Do you think your neighbors had any right to have input?
I think everyone has an opinion in New York and that’s fine. But I don’t think they should be able to dictate to the Department of Buildings how to approve it. A lot of these people were renters, they didn’t have any money in the game, and complained multiple times. To have the DOB listening to them over a property owner trying to bring added value to the city is ridiculous.
You write you were not a professional developer. Do you think building here should be left to those who are?
No. There are still small firms that do renovations of brownstones or small condo developments that do well. Just before we got foreclosed on, our original bank wanted us to find another developer to finish, but the bank couldn’t approve them.
You have hardly anything nice to say about New York contractors.
Well, they are not all bad, we found some good ones, but for a lot of them you are a money machine, they don’t care.
Or the Department of Buildings.
We went through all the hierarchy of the DOB, they don’t care if they delay you, you are just a number to them. Meanwhile your money is flying out the window. With the amount of building going on the city, why not get more inspectors to expedite things?
What were the key lessons you learned from the experience?
Learn as much as you can about building in New York City before you start. Get a performance bond from contractors, and it helps to have deep pockets.
Advice for a first time developer building in Manhattan?
Don’t try to be innovative. Most of the stuff we were doing was totally unique —geothermal wells and modular construction on the roof. Find a design that someone already knows [how to build] and don’t try and do too many innovative things at a time, because the world isn’t ready.
You and your family are now living on a boat, sailing around the world.
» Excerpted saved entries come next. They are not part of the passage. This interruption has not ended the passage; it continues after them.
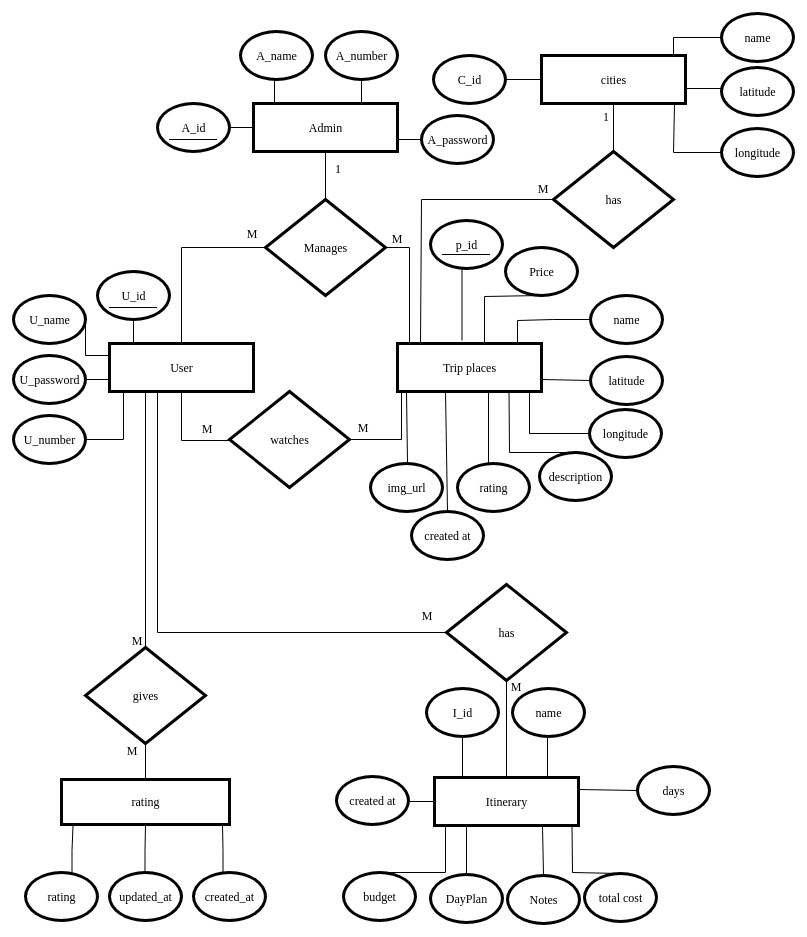
<!DOCTYPE html>
<html lang="en">
<head>
<meta charset="utf-8">
<title>Trip planner entity relationship diagram</title>
<style>
:root { --ink: #000; --paper: #fff; }
* { box-sizing: border-box; }
body { margin: 0; background: var(--paper); }
.diagram {
  position: relative; width: 807px; height: 937px; overflow: hidden;
  background: var(--paper); color: var(--ink);
  font: 12px/14px "Liberation Serif", serif;
}
.connectors { position: absolute; inset: 0; display: block; }
.wires { fill: none; stroke: var(--ink); stroke-width: 1; }
.diamonds { fill: var(--paper); stroke: var(--ink); stroke-width: 3; }
.entity, .attribute, .relation, .cardinality {
  position: absolute; left: var(--x); top: var(--y);
  display: flex; align-items: center; justify-content: center; white-space: nowrap;
}
.entity, .attribute { border: 3px solid var(--ink); background: var(--paper); }
.entity { width: 147px; height: 51px; }
.entity.compact { width: 171px; height: 48px; }
.attribute { width: 75px; height: 51px; border-radius: 50%; }
.key::after {
  content: ""; position: absolute; left: 10px; top: var(--rule, 34px);
  width: 48px; height: 1px; background: var(--ink);
}
.relation { width: 121px; height: 97px; }
.cardinality { width: 20px; height: 14px; }
</style>
</head>
<body>
<main class="diagram">
  <svg class="connectors" width="807" height="937" viewBox="0 0 807 937" aria-hidden="true">
    <defs><path id="diamond" d="M0-48 60 0 0 48-60 0Z"/></defs>
    <g class="wires" transform="translate(.5 .5)">
      <g id="admin-wires">
        <path d="M274 79V103M361 79V103M229 127H253M397 139H421"/>
        <path d="M325 151V199M265 247H181V343M385 247H409V343"/>
      </g>
      <g id="city-wires">
        <path d="M505 79H541M673 55V37H721M685 88 721 88M674 103 673 152H721"/>
        <path d="M613 103V151M553 199H421L420 343"/>
      </g>
      <g id="user-wires">
        <path d="M133 319V343M85 319V355H109M85 379H109M85 439H123V391"/>
        <path d="M181 391V440H229M349 439H401V391M145 391V647M157 391V632H447"/>
      </g>
      <g id="trip-place-wires">
        <path d="M461.5 268V340M541 295 484 296V343M590 319H553L517 320V343M541 379 590 380"/>
        <path d="M529 391V433H589M508.500 391 509 452H575M406 391 407 463M488 391V463M445 391 447 511"/>
      </g>
      <g id="itinerary-wires">
        <path d="M506 680V778M462 736V778M547 736V778M408 801H434M578 789 637 790"/>
        <path d="M445 826V872H379M466 826V874M542 826 543 875M571.500 826 572 872 620 873"/>
      </g>
      <g id="rating-wires">
        <path d="M145 743V779M72.500 825 71.500 850V872M145 825 144.500 850V872M222 825 222.500 850V872"/>
      </g>
    </g>
    <g class="diamonds" transform="translate(.5 .5)">
      <use href="#diamond" x="325" y="247"/>
      <use href="#diamond" x="613" y="199"/>
      <use href="#diamond" x="289" y="439"/>
      <use href="#diamond" x="145" y="695"/>
      <use href="#diamond" x="506" y="632"/>
    </g>
  </svg>

  <section aria-label="Admin">
    <div class="attribute" style="--x:239px;--y:30px">A_name</div>
    <div class="attribute" style="--x:324px;--y:30px">A_number</div>
    <div class="attribute key" style="--x:156px;--y:102px">A_id</div>
    <div class="attribute" style="--x:420px;--y:114px">A_password</div>
    <div class="entity" style="--x:252px;--y:102px">Admin</div>
  </section>

  <section aria-label="Cities">
    <div class="attribute" style="--x:432px;--y:54px">C_id</div>
    <div class="attribute" style="--x:720px;--y:12px">name</div>
    <div class="attribute" style="--x:720px;--y:66px">latitude</div>
    <div class="attribute" style="--x:720px;--y:127px">longitude</div>
    <div class="entity" style="--x:540px;--y:54px">cities</div>
  </section>

  <section aria-label="User">
    <div class="attribute key" style="--x:96px;--y:270px">U_id</div>
    <div class="attribute" style="--x:12px;--y:294px">U_name</div>
    <div class="attribute" style="--x:12px;--y:354px">U_password</div>
    <div class="attribute" style="--x:12px;--y:414px">U_number</div>
    <div class="entity" style="--x:108px;--y:342px">User</div>
  </section>

  <section aria-label="Trip places">
    <div class="attribute key" style="--x:429px;--y:219px;--rule:32px">p_id</div>
    <div class="attribute" style="--x:504px;--y:246px">Price</div>
    <div class="attribute" style="--x:589px;--y:294px">name</div>
    <div class="attribute" style="--x:589px;--y:355px">latitude</div>
    <div class="attribute" style="--x:588px;--y:408px">longitude</div>
    <div class="attribute" style="--x:538px;--y:451px">description</div>
    <div class="attribute" style="--x:369px;--y:462px">img_url</div>
    <div class="attribute" style="--x:456px;--y:462px">rating</div>
    <div class="attribute" style="--x:410px;--y:510px">created at</div>
    <div class="entity" style="--x:396px;--y:342px">Trip places</div>
  </section>

  <section aria-label="Itinerary">
    <div class="attribute" style="--x:425px;--y:687px">I_id</div>
    <div class="attribute" style="--x:511px;--y:687px">name</div>
    <div class="attribute" style="--x:335px;--y:775px">created at</div>
    <div class="attribute" style="--x:636px;--y:765px">days</div>
    <div class="attribute" style="--x:342px;--y:871px">budget</div>
    <div class="attribute" style="--x:429px;--y:873px">DayPlan</div>
    <div class="attribute" style="--x:506px;--y:874px">Notes</div>
    <div class="attribute" style="--x:583px;--y:872px">total cost</div>
    <div class="entity" style="--x:433px;--y:776px">Itinerary</div>
  </section>

  <section aria-label="Rating">
    <div class="attribute" style="--x:24px;--y:871px">rating</div>
    <div class="attribute" style="--x:108px;--y:871px">updated_at</div>
    <div class="attribute" style="--x:192px;--y:871px">created_at</div>
    <div class="entity compact" style="--x:60px;--y:778px">rating</div>
  </section>

  <section aria-label="Relationships">
    <div class="relation" style="--x:265px;--y:199px">Manages</div>
    <div class="relation" style="--x:553px;--y:151px">has</div>
    <div class="relation" style="--x:229px;--y:391px">watches</div>
    <div class="relation" style="--x:85px;--y:647px">gives</div>
    <div class="relation" style="--x:446px;--y:584px">has</div>
  </section>

  <section aria-label="Cardinalities">
    <div class="cardinality" style="--x:328px;--y:162px">1</div>
    <div class="cardinality" style="--x:242px;--y:227px">M</div>
    <div class="cardinality" style="--x:387px;--y:232px">M</div>
    <div class="cardinality" style="--x:596px;--y:110px">1</div>
    <div class="cardinality" style="--x:533px;--y:182px">M</div>
    <div class="cardinality" style="--x:197px;--y:422px">M</div>
    <div class="cardinality" style="--x:353px;--y:421px">M</div>
    <div class="cardinality" style="--x:417px;--y:609px">M</div>
    <div class="cardinality" style="--x:506px;--y:680px">M</div>
    <div class="cardinality" style="--x:127px;--y:634px">M</div>
    <div class="cardinality" style="--x:122px;--y:744px">M</div>
  </section>
</main>
</body>
</html>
Would you ever build again in New York City?
No. We are planning on sailing around world for the next three-to-five years, then thinking about buying and building in New Zealand. We want something different.